Speaker Papuashvili: Attempt to Ban Discussion on Agents’ Law, EU Funds Lack Transparency

Speaking to journalists today, April 23, Parliament Speaker Shalva Papuashvili said that “EU funds in Georgia are not transparent,” lamented the strong international and domestic opposition to the GD-initiated law on foreign agents, saying “there is an attempt to ban discussion,” and said he is “absolutely sure that [EU High Representative] Joseph Borrell has not read the bill.”

“EU funds are not transparent”

According to Papuashvili, the “need” to adopt the law on foreign agents “stems from the interest of the Georgian people…[and] may not be in the interest of others,” referring to those “whose funds flow in Georgia in a non-transparent way,” saying that “EU funds in Georgia are not transparent either.”

In particular, he attacked the European Endowment for Democracy (EED), saying that this organization “hides its funds in Georgia, which is indeed contrary to European values.”

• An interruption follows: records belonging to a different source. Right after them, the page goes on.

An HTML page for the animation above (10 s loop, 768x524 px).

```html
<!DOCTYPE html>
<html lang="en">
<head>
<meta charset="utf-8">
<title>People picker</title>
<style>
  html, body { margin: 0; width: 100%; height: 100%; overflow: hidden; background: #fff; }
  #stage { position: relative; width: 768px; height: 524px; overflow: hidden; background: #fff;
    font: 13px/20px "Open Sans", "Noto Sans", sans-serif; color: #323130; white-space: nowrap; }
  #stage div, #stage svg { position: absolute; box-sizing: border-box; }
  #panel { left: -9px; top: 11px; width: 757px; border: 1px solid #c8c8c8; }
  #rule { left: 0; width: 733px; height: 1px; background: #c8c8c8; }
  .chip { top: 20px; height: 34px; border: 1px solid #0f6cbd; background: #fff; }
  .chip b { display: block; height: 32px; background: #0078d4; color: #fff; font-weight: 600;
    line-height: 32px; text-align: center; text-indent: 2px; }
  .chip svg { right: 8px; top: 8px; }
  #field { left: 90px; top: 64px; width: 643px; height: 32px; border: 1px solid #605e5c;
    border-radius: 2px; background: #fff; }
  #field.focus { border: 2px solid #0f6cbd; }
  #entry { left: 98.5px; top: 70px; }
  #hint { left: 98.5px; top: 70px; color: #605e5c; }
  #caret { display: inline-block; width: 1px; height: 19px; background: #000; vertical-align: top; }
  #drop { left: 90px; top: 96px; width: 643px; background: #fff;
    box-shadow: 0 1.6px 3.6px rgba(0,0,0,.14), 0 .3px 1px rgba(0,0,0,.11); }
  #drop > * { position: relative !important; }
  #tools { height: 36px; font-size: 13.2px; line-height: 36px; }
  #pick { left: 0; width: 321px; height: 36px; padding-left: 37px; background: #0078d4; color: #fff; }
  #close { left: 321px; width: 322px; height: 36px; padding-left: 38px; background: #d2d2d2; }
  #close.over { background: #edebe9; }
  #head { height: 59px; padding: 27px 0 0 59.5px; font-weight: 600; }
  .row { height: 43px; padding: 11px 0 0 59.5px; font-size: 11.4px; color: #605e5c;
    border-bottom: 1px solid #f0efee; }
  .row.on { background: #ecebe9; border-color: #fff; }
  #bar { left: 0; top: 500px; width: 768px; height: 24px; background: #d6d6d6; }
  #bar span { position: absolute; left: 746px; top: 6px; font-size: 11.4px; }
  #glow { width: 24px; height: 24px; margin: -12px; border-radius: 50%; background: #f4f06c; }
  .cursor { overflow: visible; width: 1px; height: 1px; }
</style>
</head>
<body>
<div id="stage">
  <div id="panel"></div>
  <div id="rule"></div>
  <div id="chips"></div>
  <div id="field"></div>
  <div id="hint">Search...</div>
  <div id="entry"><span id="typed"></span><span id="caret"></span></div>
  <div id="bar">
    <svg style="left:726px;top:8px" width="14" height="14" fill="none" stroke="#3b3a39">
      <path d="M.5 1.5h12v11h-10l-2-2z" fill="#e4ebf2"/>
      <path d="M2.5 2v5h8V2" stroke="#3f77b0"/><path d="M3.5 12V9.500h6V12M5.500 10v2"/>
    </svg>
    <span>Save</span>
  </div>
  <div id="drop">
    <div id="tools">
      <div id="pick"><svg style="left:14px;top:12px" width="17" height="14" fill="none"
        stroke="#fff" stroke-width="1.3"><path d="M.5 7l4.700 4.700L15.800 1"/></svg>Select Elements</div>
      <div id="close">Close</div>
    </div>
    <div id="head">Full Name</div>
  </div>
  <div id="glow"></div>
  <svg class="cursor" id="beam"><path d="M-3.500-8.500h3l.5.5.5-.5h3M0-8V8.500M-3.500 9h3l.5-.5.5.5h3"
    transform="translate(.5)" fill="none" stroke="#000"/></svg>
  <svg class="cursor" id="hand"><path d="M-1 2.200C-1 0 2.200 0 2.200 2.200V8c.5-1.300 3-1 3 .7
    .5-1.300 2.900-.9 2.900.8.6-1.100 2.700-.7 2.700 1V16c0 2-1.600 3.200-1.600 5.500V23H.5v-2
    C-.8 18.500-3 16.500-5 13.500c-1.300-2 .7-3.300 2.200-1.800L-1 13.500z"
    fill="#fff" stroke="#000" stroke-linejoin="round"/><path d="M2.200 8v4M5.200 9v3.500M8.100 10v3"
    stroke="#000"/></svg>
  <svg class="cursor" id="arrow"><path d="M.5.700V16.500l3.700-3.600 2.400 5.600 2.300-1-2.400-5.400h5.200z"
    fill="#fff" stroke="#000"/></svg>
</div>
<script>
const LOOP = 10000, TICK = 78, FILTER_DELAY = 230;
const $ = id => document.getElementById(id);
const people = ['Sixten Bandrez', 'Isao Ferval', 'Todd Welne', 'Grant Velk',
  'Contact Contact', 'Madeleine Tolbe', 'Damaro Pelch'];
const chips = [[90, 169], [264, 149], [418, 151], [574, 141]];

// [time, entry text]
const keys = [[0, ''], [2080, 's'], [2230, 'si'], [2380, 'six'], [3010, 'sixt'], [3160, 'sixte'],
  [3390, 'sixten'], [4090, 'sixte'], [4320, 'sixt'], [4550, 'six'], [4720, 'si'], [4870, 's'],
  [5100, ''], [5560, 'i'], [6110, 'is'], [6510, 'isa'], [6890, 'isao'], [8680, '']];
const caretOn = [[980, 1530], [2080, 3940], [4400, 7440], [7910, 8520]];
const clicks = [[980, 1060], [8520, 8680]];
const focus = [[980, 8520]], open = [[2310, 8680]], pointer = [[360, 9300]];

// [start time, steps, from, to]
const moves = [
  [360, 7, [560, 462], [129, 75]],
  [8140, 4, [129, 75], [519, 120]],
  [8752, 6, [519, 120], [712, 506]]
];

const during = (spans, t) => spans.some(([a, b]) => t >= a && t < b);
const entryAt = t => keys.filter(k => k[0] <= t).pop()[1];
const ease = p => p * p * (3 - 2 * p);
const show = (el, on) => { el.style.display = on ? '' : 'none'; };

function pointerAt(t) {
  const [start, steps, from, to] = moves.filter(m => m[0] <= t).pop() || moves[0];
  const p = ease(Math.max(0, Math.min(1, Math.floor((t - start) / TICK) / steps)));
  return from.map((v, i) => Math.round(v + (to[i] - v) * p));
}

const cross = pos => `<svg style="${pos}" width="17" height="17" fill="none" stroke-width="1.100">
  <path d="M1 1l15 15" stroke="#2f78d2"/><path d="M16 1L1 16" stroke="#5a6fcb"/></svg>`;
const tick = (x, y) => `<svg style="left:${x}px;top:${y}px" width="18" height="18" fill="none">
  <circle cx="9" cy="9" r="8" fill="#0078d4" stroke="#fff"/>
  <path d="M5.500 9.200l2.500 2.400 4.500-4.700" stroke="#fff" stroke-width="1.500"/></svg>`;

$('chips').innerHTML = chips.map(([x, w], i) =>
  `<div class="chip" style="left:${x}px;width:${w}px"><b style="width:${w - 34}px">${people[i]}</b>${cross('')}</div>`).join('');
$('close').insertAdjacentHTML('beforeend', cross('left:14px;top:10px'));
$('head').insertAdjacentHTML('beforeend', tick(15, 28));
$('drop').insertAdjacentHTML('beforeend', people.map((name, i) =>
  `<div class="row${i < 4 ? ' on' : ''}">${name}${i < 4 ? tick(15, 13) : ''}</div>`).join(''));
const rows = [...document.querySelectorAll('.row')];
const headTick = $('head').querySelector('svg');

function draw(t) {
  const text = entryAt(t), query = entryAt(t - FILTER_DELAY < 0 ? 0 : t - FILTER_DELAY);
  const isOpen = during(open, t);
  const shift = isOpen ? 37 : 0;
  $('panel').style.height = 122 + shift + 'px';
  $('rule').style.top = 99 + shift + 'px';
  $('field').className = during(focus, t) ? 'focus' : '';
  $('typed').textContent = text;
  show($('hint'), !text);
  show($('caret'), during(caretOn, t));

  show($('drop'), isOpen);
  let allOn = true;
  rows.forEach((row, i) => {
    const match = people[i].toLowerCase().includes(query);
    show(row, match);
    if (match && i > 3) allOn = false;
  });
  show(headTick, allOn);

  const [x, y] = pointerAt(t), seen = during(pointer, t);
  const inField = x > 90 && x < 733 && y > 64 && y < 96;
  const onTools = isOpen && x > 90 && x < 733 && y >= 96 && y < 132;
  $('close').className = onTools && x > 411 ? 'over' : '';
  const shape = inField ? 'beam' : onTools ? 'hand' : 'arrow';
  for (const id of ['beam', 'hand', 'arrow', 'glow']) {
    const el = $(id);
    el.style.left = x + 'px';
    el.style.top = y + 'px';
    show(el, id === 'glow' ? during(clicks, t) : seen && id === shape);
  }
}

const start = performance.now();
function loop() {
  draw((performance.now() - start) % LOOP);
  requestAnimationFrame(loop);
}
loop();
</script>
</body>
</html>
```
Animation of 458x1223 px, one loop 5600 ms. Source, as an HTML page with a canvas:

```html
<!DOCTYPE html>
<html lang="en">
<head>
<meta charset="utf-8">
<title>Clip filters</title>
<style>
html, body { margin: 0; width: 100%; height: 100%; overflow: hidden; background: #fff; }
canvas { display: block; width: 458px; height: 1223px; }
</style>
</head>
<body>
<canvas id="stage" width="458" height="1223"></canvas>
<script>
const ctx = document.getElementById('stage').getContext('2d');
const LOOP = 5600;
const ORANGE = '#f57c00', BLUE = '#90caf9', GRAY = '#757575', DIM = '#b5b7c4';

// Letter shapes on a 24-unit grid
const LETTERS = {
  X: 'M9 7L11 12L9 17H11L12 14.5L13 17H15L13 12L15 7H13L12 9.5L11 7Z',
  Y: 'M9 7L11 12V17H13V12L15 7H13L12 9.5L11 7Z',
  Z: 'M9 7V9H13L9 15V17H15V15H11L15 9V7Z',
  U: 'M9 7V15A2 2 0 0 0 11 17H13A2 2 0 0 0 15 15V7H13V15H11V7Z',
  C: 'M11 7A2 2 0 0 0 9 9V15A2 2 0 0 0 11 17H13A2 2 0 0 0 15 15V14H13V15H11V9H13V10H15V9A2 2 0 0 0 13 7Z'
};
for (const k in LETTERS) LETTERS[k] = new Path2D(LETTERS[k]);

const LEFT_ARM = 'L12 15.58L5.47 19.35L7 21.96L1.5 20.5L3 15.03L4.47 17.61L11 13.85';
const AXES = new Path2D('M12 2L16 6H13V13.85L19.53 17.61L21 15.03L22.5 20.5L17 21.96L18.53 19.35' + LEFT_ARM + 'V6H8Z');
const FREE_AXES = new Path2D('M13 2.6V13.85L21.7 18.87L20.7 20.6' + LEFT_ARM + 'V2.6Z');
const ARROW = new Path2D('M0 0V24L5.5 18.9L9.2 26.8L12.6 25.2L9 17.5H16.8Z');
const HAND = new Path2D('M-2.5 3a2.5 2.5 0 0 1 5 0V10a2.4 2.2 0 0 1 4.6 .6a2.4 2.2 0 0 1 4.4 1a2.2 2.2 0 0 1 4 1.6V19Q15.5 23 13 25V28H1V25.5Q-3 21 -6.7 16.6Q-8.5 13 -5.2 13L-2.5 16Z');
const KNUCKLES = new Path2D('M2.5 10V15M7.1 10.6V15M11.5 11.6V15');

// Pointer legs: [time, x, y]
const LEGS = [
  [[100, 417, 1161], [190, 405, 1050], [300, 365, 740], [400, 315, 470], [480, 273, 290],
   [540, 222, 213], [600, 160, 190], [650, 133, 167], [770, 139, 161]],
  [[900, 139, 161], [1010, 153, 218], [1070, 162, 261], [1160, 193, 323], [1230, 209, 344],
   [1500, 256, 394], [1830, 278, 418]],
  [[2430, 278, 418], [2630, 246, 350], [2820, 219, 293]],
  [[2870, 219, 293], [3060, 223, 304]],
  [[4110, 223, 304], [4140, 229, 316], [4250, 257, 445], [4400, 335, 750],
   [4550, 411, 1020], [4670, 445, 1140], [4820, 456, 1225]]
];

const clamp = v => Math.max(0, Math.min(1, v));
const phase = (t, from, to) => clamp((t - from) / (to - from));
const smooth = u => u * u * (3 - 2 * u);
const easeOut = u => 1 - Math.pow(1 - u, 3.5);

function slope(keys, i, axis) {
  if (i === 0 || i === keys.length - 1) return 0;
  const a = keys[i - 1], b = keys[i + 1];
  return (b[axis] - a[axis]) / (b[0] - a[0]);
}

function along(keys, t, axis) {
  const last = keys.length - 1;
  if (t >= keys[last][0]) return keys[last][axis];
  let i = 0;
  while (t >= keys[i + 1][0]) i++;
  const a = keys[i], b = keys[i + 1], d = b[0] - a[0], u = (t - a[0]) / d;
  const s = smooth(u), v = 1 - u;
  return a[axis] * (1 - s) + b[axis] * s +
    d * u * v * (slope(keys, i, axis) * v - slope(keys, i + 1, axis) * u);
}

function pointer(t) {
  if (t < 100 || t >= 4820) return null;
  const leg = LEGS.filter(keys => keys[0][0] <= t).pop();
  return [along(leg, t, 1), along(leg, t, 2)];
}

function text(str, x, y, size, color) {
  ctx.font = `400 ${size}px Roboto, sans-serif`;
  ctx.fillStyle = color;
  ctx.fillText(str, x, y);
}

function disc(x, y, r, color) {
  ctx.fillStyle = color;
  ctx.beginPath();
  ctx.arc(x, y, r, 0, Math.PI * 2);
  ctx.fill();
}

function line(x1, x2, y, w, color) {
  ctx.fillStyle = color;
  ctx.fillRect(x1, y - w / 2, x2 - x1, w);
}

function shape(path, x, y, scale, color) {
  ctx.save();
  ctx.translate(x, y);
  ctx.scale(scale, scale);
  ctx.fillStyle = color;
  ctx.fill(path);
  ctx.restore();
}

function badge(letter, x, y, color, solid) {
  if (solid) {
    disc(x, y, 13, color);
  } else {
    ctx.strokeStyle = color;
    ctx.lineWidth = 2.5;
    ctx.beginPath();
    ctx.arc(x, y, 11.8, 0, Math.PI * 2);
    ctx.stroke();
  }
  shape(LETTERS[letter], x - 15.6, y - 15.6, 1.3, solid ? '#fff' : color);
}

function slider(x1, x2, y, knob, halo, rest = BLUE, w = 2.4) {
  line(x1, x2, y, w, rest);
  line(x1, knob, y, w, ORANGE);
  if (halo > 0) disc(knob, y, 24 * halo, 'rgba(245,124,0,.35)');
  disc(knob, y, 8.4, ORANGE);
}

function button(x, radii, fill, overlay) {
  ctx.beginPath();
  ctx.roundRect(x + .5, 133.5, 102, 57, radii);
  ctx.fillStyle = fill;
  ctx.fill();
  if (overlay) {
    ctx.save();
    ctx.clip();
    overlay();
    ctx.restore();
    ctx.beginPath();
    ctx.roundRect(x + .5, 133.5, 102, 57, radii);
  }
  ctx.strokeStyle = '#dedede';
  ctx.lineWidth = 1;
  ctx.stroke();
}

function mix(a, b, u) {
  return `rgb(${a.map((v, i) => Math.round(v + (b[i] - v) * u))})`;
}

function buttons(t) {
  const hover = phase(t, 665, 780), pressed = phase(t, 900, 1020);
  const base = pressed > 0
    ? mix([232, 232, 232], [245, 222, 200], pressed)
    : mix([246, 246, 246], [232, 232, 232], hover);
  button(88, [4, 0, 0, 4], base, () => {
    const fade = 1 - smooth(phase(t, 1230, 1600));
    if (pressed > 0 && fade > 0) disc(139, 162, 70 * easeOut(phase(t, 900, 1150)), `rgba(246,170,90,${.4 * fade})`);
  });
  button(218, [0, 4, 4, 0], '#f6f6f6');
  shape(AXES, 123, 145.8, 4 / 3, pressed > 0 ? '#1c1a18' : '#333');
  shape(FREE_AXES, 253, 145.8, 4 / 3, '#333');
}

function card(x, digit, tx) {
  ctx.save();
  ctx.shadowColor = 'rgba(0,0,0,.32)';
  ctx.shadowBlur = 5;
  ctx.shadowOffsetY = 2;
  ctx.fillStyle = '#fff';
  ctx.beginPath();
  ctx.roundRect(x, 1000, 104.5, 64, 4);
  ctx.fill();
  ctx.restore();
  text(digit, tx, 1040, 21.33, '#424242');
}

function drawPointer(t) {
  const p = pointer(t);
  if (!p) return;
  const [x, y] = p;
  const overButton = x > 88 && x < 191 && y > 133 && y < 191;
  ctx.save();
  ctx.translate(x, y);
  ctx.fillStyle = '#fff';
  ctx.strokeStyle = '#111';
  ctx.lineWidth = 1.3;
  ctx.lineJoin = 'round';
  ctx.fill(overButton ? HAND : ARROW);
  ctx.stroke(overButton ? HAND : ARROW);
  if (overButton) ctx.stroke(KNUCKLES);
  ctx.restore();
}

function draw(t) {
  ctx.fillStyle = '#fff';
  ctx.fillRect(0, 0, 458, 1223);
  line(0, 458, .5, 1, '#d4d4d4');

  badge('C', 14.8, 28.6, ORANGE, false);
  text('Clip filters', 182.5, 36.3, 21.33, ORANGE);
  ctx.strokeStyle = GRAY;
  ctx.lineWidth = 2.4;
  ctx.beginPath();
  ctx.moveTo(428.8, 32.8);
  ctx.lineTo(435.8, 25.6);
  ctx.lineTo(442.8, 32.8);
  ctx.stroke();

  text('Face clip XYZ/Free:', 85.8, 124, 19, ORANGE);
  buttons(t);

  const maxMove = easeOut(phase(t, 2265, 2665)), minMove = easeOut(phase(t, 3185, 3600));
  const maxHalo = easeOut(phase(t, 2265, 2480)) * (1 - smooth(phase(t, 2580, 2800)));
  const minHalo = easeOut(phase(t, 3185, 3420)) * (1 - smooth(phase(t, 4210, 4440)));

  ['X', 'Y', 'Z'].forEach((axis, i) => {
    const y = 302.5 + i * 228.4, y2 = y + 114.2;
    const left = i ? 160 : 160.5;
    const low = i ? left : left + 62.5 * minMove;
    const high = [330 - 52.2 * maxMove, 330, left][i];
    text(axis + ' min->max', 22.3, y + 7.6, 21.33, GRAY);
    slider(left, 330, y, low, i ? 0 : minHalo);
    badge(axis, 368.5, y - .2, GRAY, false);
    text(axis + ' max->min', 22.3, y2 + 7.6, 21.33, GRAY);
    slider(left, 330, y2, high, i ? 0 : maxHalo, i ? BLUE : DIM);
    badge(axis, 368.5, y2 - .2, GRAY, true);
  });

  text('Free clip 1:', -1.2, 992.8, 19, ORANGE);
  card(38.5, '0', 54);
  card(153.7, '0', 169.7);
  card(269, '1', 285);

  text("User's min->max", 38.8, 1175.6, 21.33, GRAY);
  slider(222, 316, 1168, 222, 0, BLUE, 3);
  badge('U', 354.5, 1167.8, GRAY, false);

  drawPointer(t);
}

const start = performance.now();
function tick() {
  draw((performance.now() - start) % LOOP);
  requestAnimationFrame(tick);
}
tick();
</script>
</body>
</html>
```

Papuashvili also added that he had been trying for a year to convince European structures that “by deviating from European values, financing radical groups and political parties in Georgia is a wrong act,” adding: “Unfortunately, I could not do it and that is why we have to adopt this law.”

“There is an attempt to ban discussion”

Papuashvili lamented that critics of the law refuse to discuss its content and, in his opinion, are trying to ban any discussion.

“In fact, there is an attempt to ban discussion, which is an anti-European act. In fact, this is an attempt to talk with slogans and not with content,” he said, adding that the ruling majority had tried to offer the “radical opposition” to discuss the actual content of the bill, but, he said, “they are tearing down the [information] posters where there is a link to the bill and they [the radical opposition] do not want people to read the bill.”

“Borrell has not read the bill”

He was then asked how he would respond to international critics of the law, such as EU High Representative Joseph Borrell in recent days. Papuashvili briefly said: “I am sure that Joseph Borrell has not read the bill, I am absolutely sure.”

Despite harsh criticism from international and domestic political circles and incessant protests from large segment of the society, the ruling majority continues to insist on passing the infamous foreign agents law, which targets the western-funded local CSOs and independent, critical media.

And while the West tells the Georgian authorities that the foreign agents’ law will lead the country away from the European path, the ruling majority reiterates the need for “transparency” of the CSOs.

The bill has already passed its first reading on April 17. The second reading is expected to take place next week, from April 29 to May 2.

Also Read:

This post is also available in: ქართული (Georgian) Русский (Russian)


Back to top button